1. Do I need to be a US citizen to receive an award under the IRS Whistleblower Program?

You do not need to be a US citizen to report tax fraud or to collect an IRS whistleblower payout.

2. Am I eligible for an IRS whistleblower reward if I am not the first to report fraud?

An IRS whistleblower reward can only be paid for undisclosed information that leads to a successful recovery of funds. However, if someone else reported different information about the same person or corporation, you may still be able to receive an award if what you share leads to further recovery.

3. Are IRS whistleblowers anonymous?

Anonymous tax fraud reporting is possible via the IRS Whistleblower Program. To report tax fraud anonymously, the best practice is to retain a lawyer. By reporting through an IRS whistleblower attorney, you can safeguard your identity and ensure that you have the maximum protection possible.

4. Are tax fraud whistleblowers protected from employer retaliation?

IRS whistleblower retaliation is prohibited, and whistleblowers are protected from firing, demotion, reduction of pay or hours, and harassment or threats. If your employer has retaliated against you because of your speaking up, get in touch with a whistleblower lawyer today. You may be eligible for back pay, reinstatement, and legal fees.

5. Should I hire a whistleblower lawyer before I report fraud?

By hiring a whistleblower lawyer before reporting tax fraud, you are taking steps to preserve any evidence, protect your rights as a whistleblower, and avoid implicating yourself in any wrongdoing. You can also rest easy knowing that your case is in the hands of legal professionals whose job it is to liaise with the IRS, instead of involving yourself directly in what can be a complex and lengthy legal matter.

Ask an Attorney about whether You Can Get a Reward for Reporting Tax Fraud

No one loves paying taxes, but IRS whistleblowers can be rewarded for doing the right thing and reducing fraud that hurts everyone. Paying the appropriate amount in taxes is part of what enables our society help the most needy, provide services that everyone uses, and keep America and the world safe.

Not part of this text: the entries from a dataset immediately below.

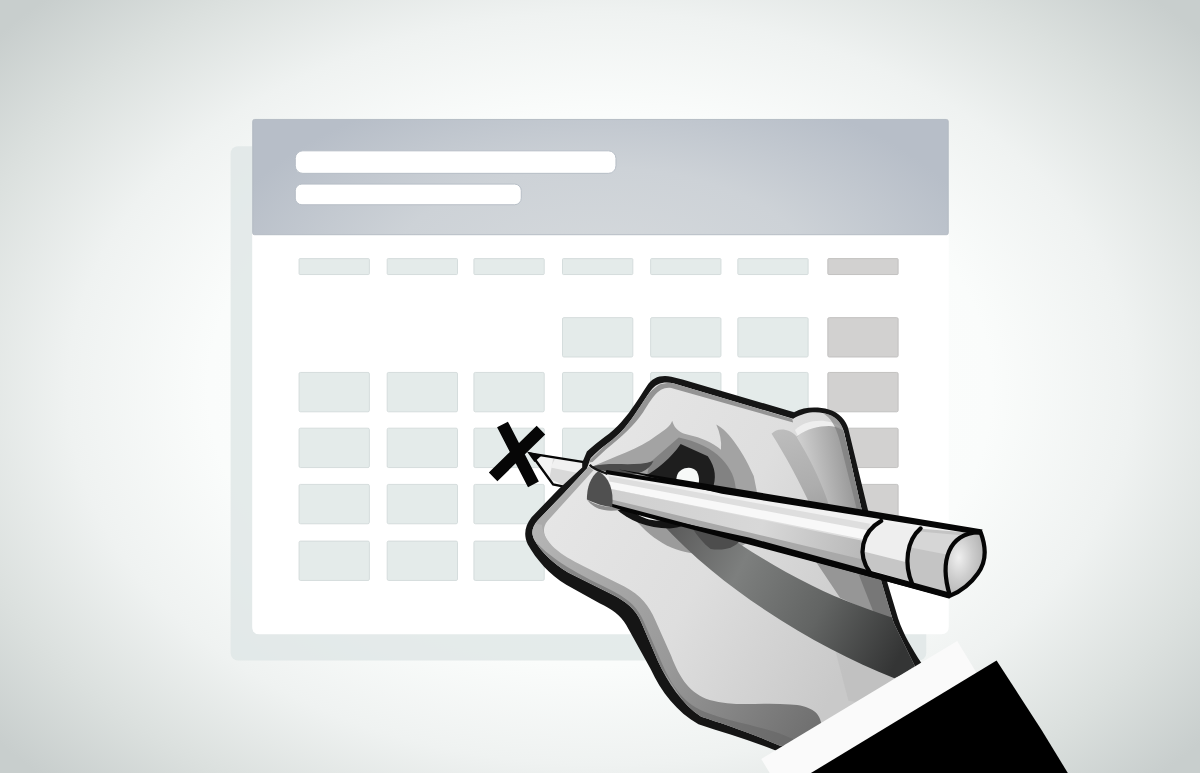
<!DOCTYPE html>
<html lang="en">
<head>
<meta charset="utf-8">
<title>Calendar with a marked day</title>
<style>
:root{
  --ink:#060606;
  --outline:#151515;
  --paper:#ffffff;
  --sheet-back:#dfe6e6;
  --weekday:#e4ebea;
  --weekday-edge:#d3dbdb;
  --weekend:#d2d1d0;
  --weekend-edge:#c0bfbe;
  --skin-mid:#a3a3a3;
  --skin-shade:#8b8b8b;
  --skin-dark:#4b4b4b;
}
html,body{margin:0;padding:0;overflow:hidden}
body{width:1200px;height:773px;background:#f4f7f6}
.artwork{display:block;width:1200px;height:773px}
.weekday{fill:var(--weekday);stroke:var(--weekday-edge)}
.weekend{fill:var(--weekend);stroke:var(--weekend-edge)}
.title-bar{fill:var(--paper);stroke:#b4bcc4;stroke-width:1}
.cross{fill:none;stroke:var(--ink);stroke-width:13}
.pencil-line{fill:none;stroke:var(--ink);stroke-width:4.5;stroke-linecap:round;stroke-linejoin:round}
</style>
</head>
<body>
<svg class="artwork" viewBox="0 0 1280 825" preserveAspectRatio="none" role="img" aria-label="A hand with a pencil crossing off a day on a calendar">
  <defs>
    <radialGradient id="backdrop" gradientUnits="userSpaceOnUse" cx="0" cy="0" r="1" gradientTransform="translate(640 415) scale(835 590)">
      <stop offset="0" stop-color="#ffffff"/>
      <stop offset=".5" stop-color="#fafcfb"/>
      <stop offset=".68" stop-color="#eff2f1"/>
      <stop offset=".85" stop-color="#dbe0de"/>
      <stop offset="1" stop-color="#c8cecd"/>
    </radialGradient>
    <radialGradient id="header-tone" gradientUnits="userSpaceOnUse" cx="0" cy="0" r="1" gradientTransform="translate(640 300) scale(420 220)">
      <stop offset="0" stop-color="#d6dadd"/>
      <stop offset=".55" stop-color="#cdd2d7"/>
      <stop offset="1" stop-color="#b7bec8"/>
    </radialGradient>
    <linearGradient id="skin" gradientUnits="userSpaceOnUse" x1="620" y1="470" x2="940" y2="650">
      <stop offset="0" stop-color="#e6e6e6"/>
      <stop offset=".5" stop-color="#dedede"/>
      <stop offset="1" stop-color="#c9c9c9"/>
    </linearGradient>
    <linearGradient id="knuckle-shade" gradientUnits="userSpaceOnUse" x1="860" y1="450" x2="890" y2="560">
      <stop offset="0" stop-color="#bdbdbd"/>
      <stop offset=".6" stop-color="#adadad"/>
      <stop offset="1" stop-color="#9a9a9a"/>
    </linearGradient>
    <linearGradient id="knuckle-right" gradientUnits="userSpaceOnUse" x1="850" y1="500" x2="915" y2="490">
      <stop offset="0" stop-color="#d6d6d6"/>
      <stop offset="1" stop-color="#8f8f8f"/>
    </linearGradient>
    <linearGradient id="cast-shadow" gradientUnits="userSpaceOnUse" x1="720" y1="560" x2="965" y2="690">
      <stop offset="0" stop-color="#5c5c5c"/>
      <stop offset=".3" stop-color="#7d7f7e"/>
      <stop offset=".65" stop-color="#626463"/>
      <stop offset="1" stop-color="#343535"/>
    </linearGradient>
    <linearGradient id="palm-edge" gradientUnits="userSpaceOnUse" x1="570" y1="570" x2="870" y2="780">
      <stop offset="0" stop-color="#b4b4b4"/>
      <stop offset=".55" stop-color="#989898"/>
      <stop offset="1" stop-color="#6f6f6f"/>
    </linearGradient>
    <linearGradient id="barrel-low" gradientUnits="userSpaceOnUse" x1="650" y1="530" x2="920" y2="590">
      <stop offset="0" stop-color="#cfcfcf"/>
      <stop offset=".6" stop-color="#d8d8d8"/>
      <stop offset="1" stop-color="#b9b9b9"/>
    </linearGradient>
    <radialGradient id="eraser-end" cx=".35" cy=".4" r=".7">
      <stop offset="0" stop-color="#efefef"/>
      <stop offset=".5" stop-color="#cccccc"/>
      <stop offset="1" stop-color="#b0b0b0"/>
    </radialGradient>
    <path id="hand-shape" d="M630 489C642 476 655 470 666 457C677 444 686 428 694 417C700 409 708 407 718 409L846 447C858 440 868 439 879 441C890 443 897 450 900 460L920 548L940 620L953 664L976 711L852 793L832 796C800 782 770 772 748 765C728 752 712 728 702 706L684 664C678 650 668 642 652 634L606 611C590 601 577 589 570 576C566 568 568 562 574 555L600 528L626 500Z"/>
    <clipPath id="hand-clip"><use href="#hand-shape"/></clipPath>
    <rect id="day" width="75" height="42" rx="1.5"/>
    <rect id="day-name" width="75" height="17" rx="1"/>
    <g id="week">
      <use href="#day" x="319"/><use href="#day" x="413"/><use href="#day" x="505.500"/>
      <use href="#day" x="600"/><use href="#day" x="694"/><use href="#day" x="787"/>
      <use href="#day" x="883" class="weekend"/>
    </g>
  </defs>

  <rect id="background" width="1280" height="825" fill="url(#backdrop)"/>

  <g id="calendar">
    <rect x="246" y="156" width="742" height="549" rx="8" fill="var(--sheet-back)" opacity=".8"/>
    <path d="M269 128H1012V669Q1012 677 1004 677H277Q269 677 269 669Z" fill="var(--paper)"/>
    <rect x="269.500" y="127.500" width="742" height="123" rx="2" fill="url(#header-tone)" stroke="#b3bac2"/>
    <rect class="title-bar" x="315" y="161" width="342" height="24" rx="8"/>
    <rect class="title-bar" x="315" y="196.500" width="241" height="22" rx="7"/>
    <g id="day-names" class="weekday">
      <use href="#day-name" x="319" y="276"/><use href="#day-name" x="413" y="276"/><use href="#day-name" x="505.500" y="276"/>
      <use href="#day-name" x="600" y="276"/><use href="#day-name" x="694" y="276"/><use href="#day-name" x="787" y="276"/>
      <use href="#day-name" x="883" y="276" class="weekend"/>
    </g>
    <g id="days" class="weekday">
      <use href="#day" x="600" y="339"/><use href="#day" x="694" y="339"/><use href="#day" x="787" y="339"/>
      <use href="#day" x="883" y="339" class="weekend"/>
      <use href="#week" y="397.500"/>
      <use href="#week" y="457"/>
      <use href="#week" y="517"/>
      <use href="#day" x="319" y="577.500"/><use href="#day" x="413" y="577.500"/><use href="#day" x="505.500" y="577.500"/>
    </g>
    <path class="cross" d="M536 453L569 517M577 459L526 509"/>
  </g>

  <g id="pencil-point">
    <path d="M566 484L630 494L606 521L591 518Z" fill="#f4f4f4"/>
    <path d="M590 490L624 495L606 520L586 511Z" fill="#d9d9d9"/>
    <path d="M592 490L625 495L618 505L587 499Z" fill="#f1f1f1"/>
    <path d="M628 494L566 484L590 517L604 520" fill="none" stroke="var(--ink)" stroke-width="2.500"/>
    <path d="M562 482L578 486L570 493Z" fill="var(--ink)"/>
  </g>

  <g id="hand">
    <path id="hand-outline" fill="var(--outline)" d="M621 494L626 482C638 470 652 463 663 450C674 438 682 424 690 412C696 403 704 400 716 402L728 405L847 440C858 434 872 434 884 437C895 440 903 449 905 458L926 545L946 620L958 660C964 678 973 692 983 708L852 800L830 802C800 790 772 782 745 773C722 760 705 738 694 714L668 667C662 656 652 650 640 644L604 624C586 613 572 597 563 581C558 571 560 561 567 552L596 522L621 499Z"/>
    <use href="#hand-shape" fill="url(#skin)"/>
    <g clip-path="url(#hand-clip)">
      <path d="M626 494L665 456C680 440 688 419 704 410L716 408L845 447L846 451L716 414C702 412 695 426 686 440C676 455 664 465 646 480L632 493Z" fill="#949494"/>
      <path d="M628 498L633 502L584 556C576 566 582 576 590 585L560 580L565 552Z" fill="#aaaaaa"/>

      <path id="palm-shading" fill="url(#palm-edge)" d="M564 558L578 560C580 580 598 592 622 604L666 626C684 636 692 646 699 662L716 700C725 724 736 740 757 747C784 755 812 749 843 752C864 753 874 760 876 772L850 800L800 790L740 765L690 690L660 640L600 615L560 580Z"/>
      <path d="M566 572C590 602 630 618 656 632C672 641 680 648 687 664L706 708C718 736 732 752 752 760C786 773 820 776 846 789L838 806L740 772L680 680L600 620Z" fill="#626262" opacity=".5"/>

      <path id="knuckle-shadow" fill="url(#knuckle-shade)" d="M823 463C829 456 842 457 850 466C862 453 886 451 900 460L940 570L872 556C857 522 840 490 823 463Z"/>
      <path d="M850 467C862 452 888 451 902 461L926 560L888 552C880 520 862 486 850 467Z" fill="url(#knuckle-right)"/>
      <path d="M848 459C860 447 884 446 897 456C885 453 865 454 851 465Z" fill="#eeeeee"/>
      <path d="M885 440C896 446 899 456 901 466L925 560L918 560L895 468C891 454 886 446 878 441Z" fill="#777777" opacity=".6"/>
      <path d="M868 596L936 615L954 664L896 638Z" fill="#969696"/>
      <path d="M914 608L940 615L958 668L932 654Z" fill="#777777"/>
      <path d="M890 690L956 722L920 750L905 748Z" fill="#b9b9b9" opacity=".5"/>

      <path id="finger-shadow" fill="var(--skin-mid)" d="M630 499C655 487 682 479 700 465C709 459 715 455 717 449C720 459 726 462 734 464C748 467 761 473 769 480C770 471 768 462 764 453C778 460 794 485 804 508L808 528L640 502Z"/>
      <path d="M693 494L724 467C742 471 759 478 770 490C780 501 784 510 785 524L690 508Z" fill="#828282"/>
      <path d="M668 543C690 572 712 588 742 591C768 592 784 588 797 579L740 556Z" fill="#9b9b9b"/>
      <path id="pencil-shadow" fill="url(#cast-shadow)" d="M705 552L770 568C795 585 828 606 866 625C898 641 930 652 957 661L986 710L954 724C910 706 862 682 816 651C778 626 738 594 705 558Z"/>
      <path d="M738 563L790 576C784 585 772 588 758 586C750 580 744 572 738 563Z" fill="#4d4d4d"/>
    </g>
    <path id="grip-gap" fill="#1e1e1e" d="M688 508C700 502 716 489 726 474L755 487C764 500 764 511 760 522Z"/>
    <path d="M722 508C724 499 738 496 743 503C746 508 746 513 745 517L721 513Z" fill="#f7f9f8"/>
    <path d="M654 540C668 555 690 564 714 564C726 563 732 560 736 556L690 542Z" fill="#141414"/>
    <path d="M677 547C688 544 702 548 711 555C698 557 686 554 677 547Z" fill="#f7f9f8"/>
    <path d="M631 498C652 492 676 499 697 492C692 504 676 508 660 507C648 507 638 504 631 498Z" fill="var(--skin-dark)"/>
  </g>

  <g id="pencil">
    <path d="M640 502L1046 567C1052 580 1052 600 1045 613L1013 636L653 540C655 525 650 511 640 502Z" fill="#f1f1f1"/>
    <path d="M649 508L928 559L924 580L652 522Z" fill="#dedede"/>
    <path d="M650 514L926 566L924 576L652 522Z" fill="#f8f8f8"/>
    <path d="M652 522L920 577C918 590 920 601 926 609L653 539Z" fill="url(#barrel-low)"/>
    <path d="M652 533L919 597L926 609L653 540Z" fill="#a9a9a9"/>
    <path d="M938 556L980 565C969 580 966 603 972 621L927 608C917 594 920 571 938 556Z" fill="#eeeeee"/>
    <path d="M919 588L967 600L971 621L927 608Z" fill="#c6c6c6"/>
    <path d="M980 564L1042 569C1018 572 1004 596 1013 634L972 622C966 600 968 580 980 564Z" fill="#c4c4c4"/>
    <path d="M978 567L1034 572C1022 576 1014 583 1011 592L970 584Z" fill="#d6d6d6"/>
    <path d="M1046 568C1052 584 1052 600 1043 612C1036 622 1025 631 1013 636C1005 620 1006 595 1016 582C1024 572 1035 569 1046 568Z" fill="url(#eraser-end)"/>
    <path d="M648 504L1046 568C1052 584 1052 600 1043 612C1036 622 1025 631 1013 636L653 540" class="pencil-line"/>
    <path d="M660 501L1048 565L1046 571L770 527Z" fill="var(--ink)"/>
    <path d="M690 550L1013 639L1012 632L800 574Z" fill="var(--ink)"/>
    <path d="M940 556C919 568 914 592 928 611M982 564C967 577 964 602 973 623M1044 568C1012 570 1002 598 1013 635" class="pencil-line" stroke-width="4"/>
    <path id="thumb-shade" d="M638 503C650 509 655 524 653 541C645 541 635 537 626 533C626 520 630 509 638 503Z" fill="#505050"/>
    <path d="M626 533C634 538 644 541 653 541L662 544C648 547 634 544 626 533Z" fill="#8d8d8d"/>
    <path d="M629 496C634 502 643 503 648 506" fill="none" stroke="var(--outline)" stroke-width="2.500"/>
  </g>

  <g id="sleeve">
    <path d="M812 810L1021 684L1044 722L868 830H824Z" fill="#fafafa"/>
    <path d="M865 825L1063 705L1111 779L1139 825Z" fill="#000000"/>
  </g>
</svg>
</body>
</html>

© 2022 by Tycko & Zavareei LLPNational Law Review, Volume XII, Number 209
Advertisement
Advertisement
Advertisement
Advertisement

About this Author

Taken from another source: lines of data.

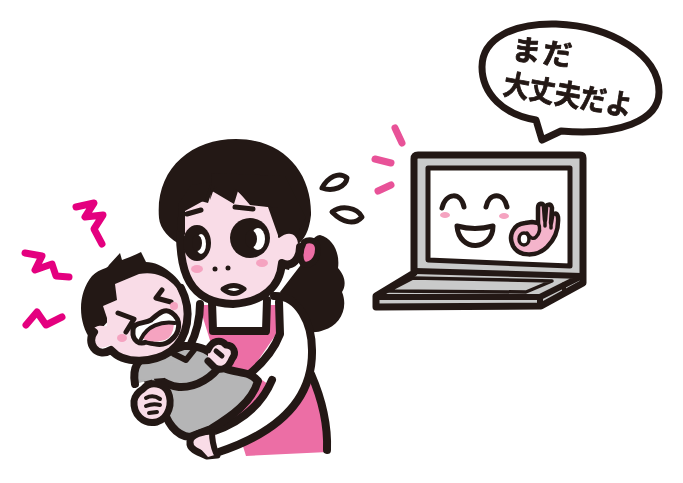
<!DOCTYPE html>
<html lang="ja">
<head>
<meta charset="utf-8">
<title>まだ大丈夫だよ</title>
<style>
:root{--ink:#231815;--skin:#f9dce7;--blush:#f5a3c0;--apron:#ec6ea5;--magenta:#e4007f;--grey:#b5b5b6;--silver:#c9caca;--paper:#fff}
html,body{margin:0;background:var(--paper);overflow:hidden}
svg{display:block;width:683px;height:483px}
.line{fill:none;stroke:var(--ink);stroke-width:8;stroke-linecap:round;stroke-linejoin:round}
.skin{fill:var(--skin)}
.white{fill:var(--paper)}
.grey{fill:var(--grey)}
.silver{fill:var(--silver)}
.pink{fill:var(--apron)}
.ink{fill:var(--ink)}
.blush{fill:var(--blush)}
.fine{stroke-width:5}
.mid{stroke-width:6}
.alarm{fill:none;stroke:var(--magenta);stroke-width:7;stroke-linejoin:round;stroke-linecap:round}
.spark{fill:none;stroke:#e85298;stroke-width:7;stroke-linecap:round}
.speech{font:700 29px "Noto Sans CJK JP",sans-serif;fill:var(--ink);stroke:var(--ink);stroke-width:.8;stroke-linejoin:round}
</style>
</head>
<body>
<svg viewBox="0 0 683 483" role="img" aria-label="泣く赤ちゃんを抱いて困る母親と、画面の中で「まだ大丈夫だよ」と笑う相手">
<g id="speech-bubble">
<path class="line white" style="stroke-width:7" d="M536 120C504 115 482 94 482 67C482 38 514 23 556 24C612 26 659 55 659 92C659 121 618 136 561 131L542 140Z"/>
<text class="speech" transform="translate(511 59) rotate(7)" textLength="60">まだ</text>
<text class="speech" transform="translate(502 94) rotate(10)" textLength="130" lengthAdjust="spacingAndGlyphs">大丈夫だよ</text>
</g>

<g id="laptop">
<path class="line silver" style="stroke-width:7" d="M418 155L580 155Q583 155 583 158L583 283L541 306L376 307L376 296L414 273L414 159Q414 155 418 155Z"/>
<path class="line white" style="stroke-width:5" d="M428 168H570V266L428 260Z"/>
<path class="line" style="stroke-width:6" d="M415 271L582 276L540 297L376 297M540 297V306"/>
<path class="line silver fine" style="stroke-width:3.5" d="M413 278L552 281L526 292L388 291Z"/>
<path class="line fine" style="stroke-width:4" d="M564 284V291"/>
<g id="smiling-caller">
<path class="line fine" d="M442 208C446 192 461 192 464 207M486 207C489 192 504 192 507 207"/>
<ellipse class="blush" cx="445" cy="215" rx="5" ry="3"/>
<ellipse class="blush" cx="504" cy="216" rx="5" ry="3"/>
<path class="line white fine" d="M457 226Q475 231 493 226C493 251 459 253 457 226Z"/>
</g>
<g id="ok-hand">
<path class="line fine" style="fill:#f4b4cb;stroke-width:4.5" d="M525 223C513 224 508 236 513 246C519 257 537 257 547 247C555 239 559 230 558 217C557 212 552 213 552 217L551 223L552 208C551 203 546 204 546 208L545 220L544 207C543 202 538 203 538 208L538 223L532 222Z"/>
<ellipse class="line" style="fill:#fff;stroke-width:3.5" cx="524" cy="239" rx="5" ry="6"/>
<path class="line" style="stroke-width:3.5" d="M538 222Q542 231 536 237Q532 241 527 233M545 220V226M551 222V228"/>
</g>
</g>

<g id="surprise-marks">
<path class="spark" d="M395 128L402 143M375 159L391 163M378 191L391 185"/>
<path class="line white fine" d="M322 188C328 177 339 171 347 178C346 187 333 192 322 188Z"/>
<path class="line white fine" d="M332 212C341 205 357 207 362 217C354 226 342 222 332 212Z"/>
</g>

<g id="crying-marks">
<path class="alarm" d="M76 207L94 203L85 217L103 215L94 229L102 244"/>
<path class="alarm" d="M25 253L42 256L35 270L52 264L56 276L69 277"/>
<path class="alarm" d="M26 325L37 312L46 325L62 317"/>
</g>

<g id="mother">
<path id="ponytail" class="ink" d="M300 266C307 250 312 235 320 235C334 239 340 254 338 268C346 277 346 286 342 292C349 309 339 326 324 330C309 336 296 329 291 315L280 292Z"/>
<path id="apron-skirt" class="pink" d="M199 305H280L306 372C320 394 329 424 328 452L246 456Z"/>
<path id="blouse" class="white" d="M278 296C299 297 312 323 312 350C313 397 281 429 216 453L206 432C240 421 260 404 268 384L250 372L279 330Z"/>
<path id="collar" class="line white" d="M212 302L213 331L266 331L267 300"/>
<path class="line" d="M200 304C200 322 196 334 190 346M279 302L280 334C274 350 262 364 247 376"/>
<path class="line" d="M274 296C299 295 312 324 312 350C313 397 281 432 216 453M212 432C241 422 262 404 272 380"/>
<path class="line" d="M311 374C321 397 328 424 327 450"/>
<path class="ink" d="M159 218C155 170 190 139 236 139C284 139 312 173 311 215C309 232 304 240 297 245L289 270L183 246C169 239 160 229 159 218Z"/>
<path id="scrunchie" class="line pink mid" d="M304 242C310 238 318 241 318 249C318 260 310 267 303 264C299 259 300 250 304 242Z"/>
<path id="face" class="skin" d="M181 217L189 198L208 203L212 191L234 204L238 191L250 205L268 207L279 238C290 229 299 235 298 247C297 259 288 266 279 263C278 285 262 301 233 304C205 302 187 286 184 260Z"/>
<path class="line" d="M180 233C180 270 188 303 233 304C263 302 280 287 282 263C292 268 300 259 300 247"/>
<path class="ink" d="M177 230L179 203L191 185L211 182L205 200L185 211L185 235ZM210 200L215 186L231 202L234 188L251 204L278 208L278 238Q289 228 296 236L306 218L285 176L212 173Z"/>
<g id="mother-features">
<path class="line" style="stroke-width:5" d="M187 214L201 210M235 207L253 209"/>
<ellipse class="ink" cx="197" cy="243" rx="14" ry="18"/>
<ellipse class="ink" cx="250" cy="238" rx="20" ry="20"/>
<ellipse class="white" cx="201" cy="244" rx="5" ry="10"/>
<ellipse class="white" cx="258" cy="239" rx="7" ry="11"/>
<ellipse class="ink" cx="197" cy="243" rx="5" ry="8"/>
<ellipse class="ink" cx="251" cy="239" rx="6" ry="9"/>
<circle class="ink" cx="215" cy="269" r="2.5"/>
<circle class="ink" cx="228" cy="268" r="2.5"/>
<path class="line white mid" style="stroke-width:5" d="M223 289Q234 282 244 289Q234 298 223 289Z"/>
<ellipse class="blush" cx="197" cy="269" rx="6" ry="4"/>
<ellipse class="blush" cx="262" cy="263" rx="6" ry="4"/>
</g>
</g>

<g id="baby">
<path id="baby-leg-clothes" class="line grey" d="M138 364C142 352 164 349 182 354L214 362C230 376 248 368 258 381C252 402 232 416 211 429L190 437C176 436 166 422 162 404Z"/>
<path id="baby-top" class="line grey" d="M135 384C132 367 139 356 151 357L184 346C200 345 211 350 221 364C214 376 197 388 179 387C170 386 164 383 158 378"/>
<path class="line" d="M174 354L186 360L194 350" style="stroke-width:6"/>
<path class="grey" d="M139 380Q138 362 153 361L178 362L164 378Z"/>
<path id="baby-hand" class="line skin" style="stroke-width:7" d="M208 350C212 340 221 339 226 345C234 345 237 353 232 359C228 369 221 371 215 368L208 361"/>
<path class="line fine" d="M216 351L222 356"/>
<path id="baby-hair" class="ink" d="M91 340C78 323 77 294 92 276C101 267 107 270 109 265L120 253L122 260Q131 257 141 252L146 262C162 262 181 278 187 295L178 299L122 306Z"/>
<path id="baby-face" class="skin" d="M107 318L103 306L117 300L115 284L139 274C164 269 183 287 186 312C188 338 169 358 143 359C126 359 114 354 110 345C96 353 86 342 92 331C97 323 103 327 107 326Z"/>
<path class="line" d="M94 332C86 342 96 359 111 350C124 365 154 363 171 351C188 338 193 311 181 288"/>
<g id="baby-features">
<path class="line fine" d="M118 313L134 319L126 332M162 290L156 298L171 302"/>
<path class="line white fine" d="M133 331C132 322 144 324 151 320C158 314 165 307 172 313C182 320 180 333 171 340C164 347 154 344 146 342C140 345 132 341 133 331Z"/>
<path class="blush" d="M142 338C148 326 162 321 174 324Q173 337 165 340Q151 344 142 338Z"/>
<path class="line" style="stroke-width:4" d="M141 339C147 326 161 321 175 323"/>
<ellipse class="blush" cx="122" cy="338" rx="5" ry="4"/>
<ellipse class="blush" cx="174" cy="306" rx="4" ry="4"/>
</g>
</g>

<g id="mother-hands">
<path class="line skin" style="stroke-width:7" d="M143 389C151 380 164 384 168 392C173 403 169 418 157 422C143 425 133 414 134 401C135 395 138 392 143 389Z"/>
<path class="line" style="stroke-width:4" d="M146 398Q153 394 160 399M146 406Q153 403 160 405M149 413L157 412"/>
<path class="line skin" style="stroke-width:7" d="M214 431C204 431 190 434 190 442C189 449 197 452 207 456L217 455"/>
<path class="skin" d="M205 436L215 433L218 454L208 457L198 446Z"/>
<path class="line" d="M212 432Q212 443 216 453" style="stroke-width:6"/>
</g>
</svg>
</body>
</html>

Jonathan K. Tycko leads the Whistleblower Practice Group of Tycko & Zavareei LLP

In recent years, the laws of the United States have undergone a whistleblower revolution. Federal and state governments now offer substantial monetary awards to individuals who come forward with information about fraud on government programs, tax fraud, securities fraud, and fraud involving the banking industry. Whistleblowers also now have important legal protections, designed to prevent retaliation and blacklisting.

The law firm of Tycko & Zavareei LLP works on the cutting edge of this whistleblower revolution, taking on even the most complex and confidential whistleblower...

202-973-0900
Advertisement
Advertisement
Advertisement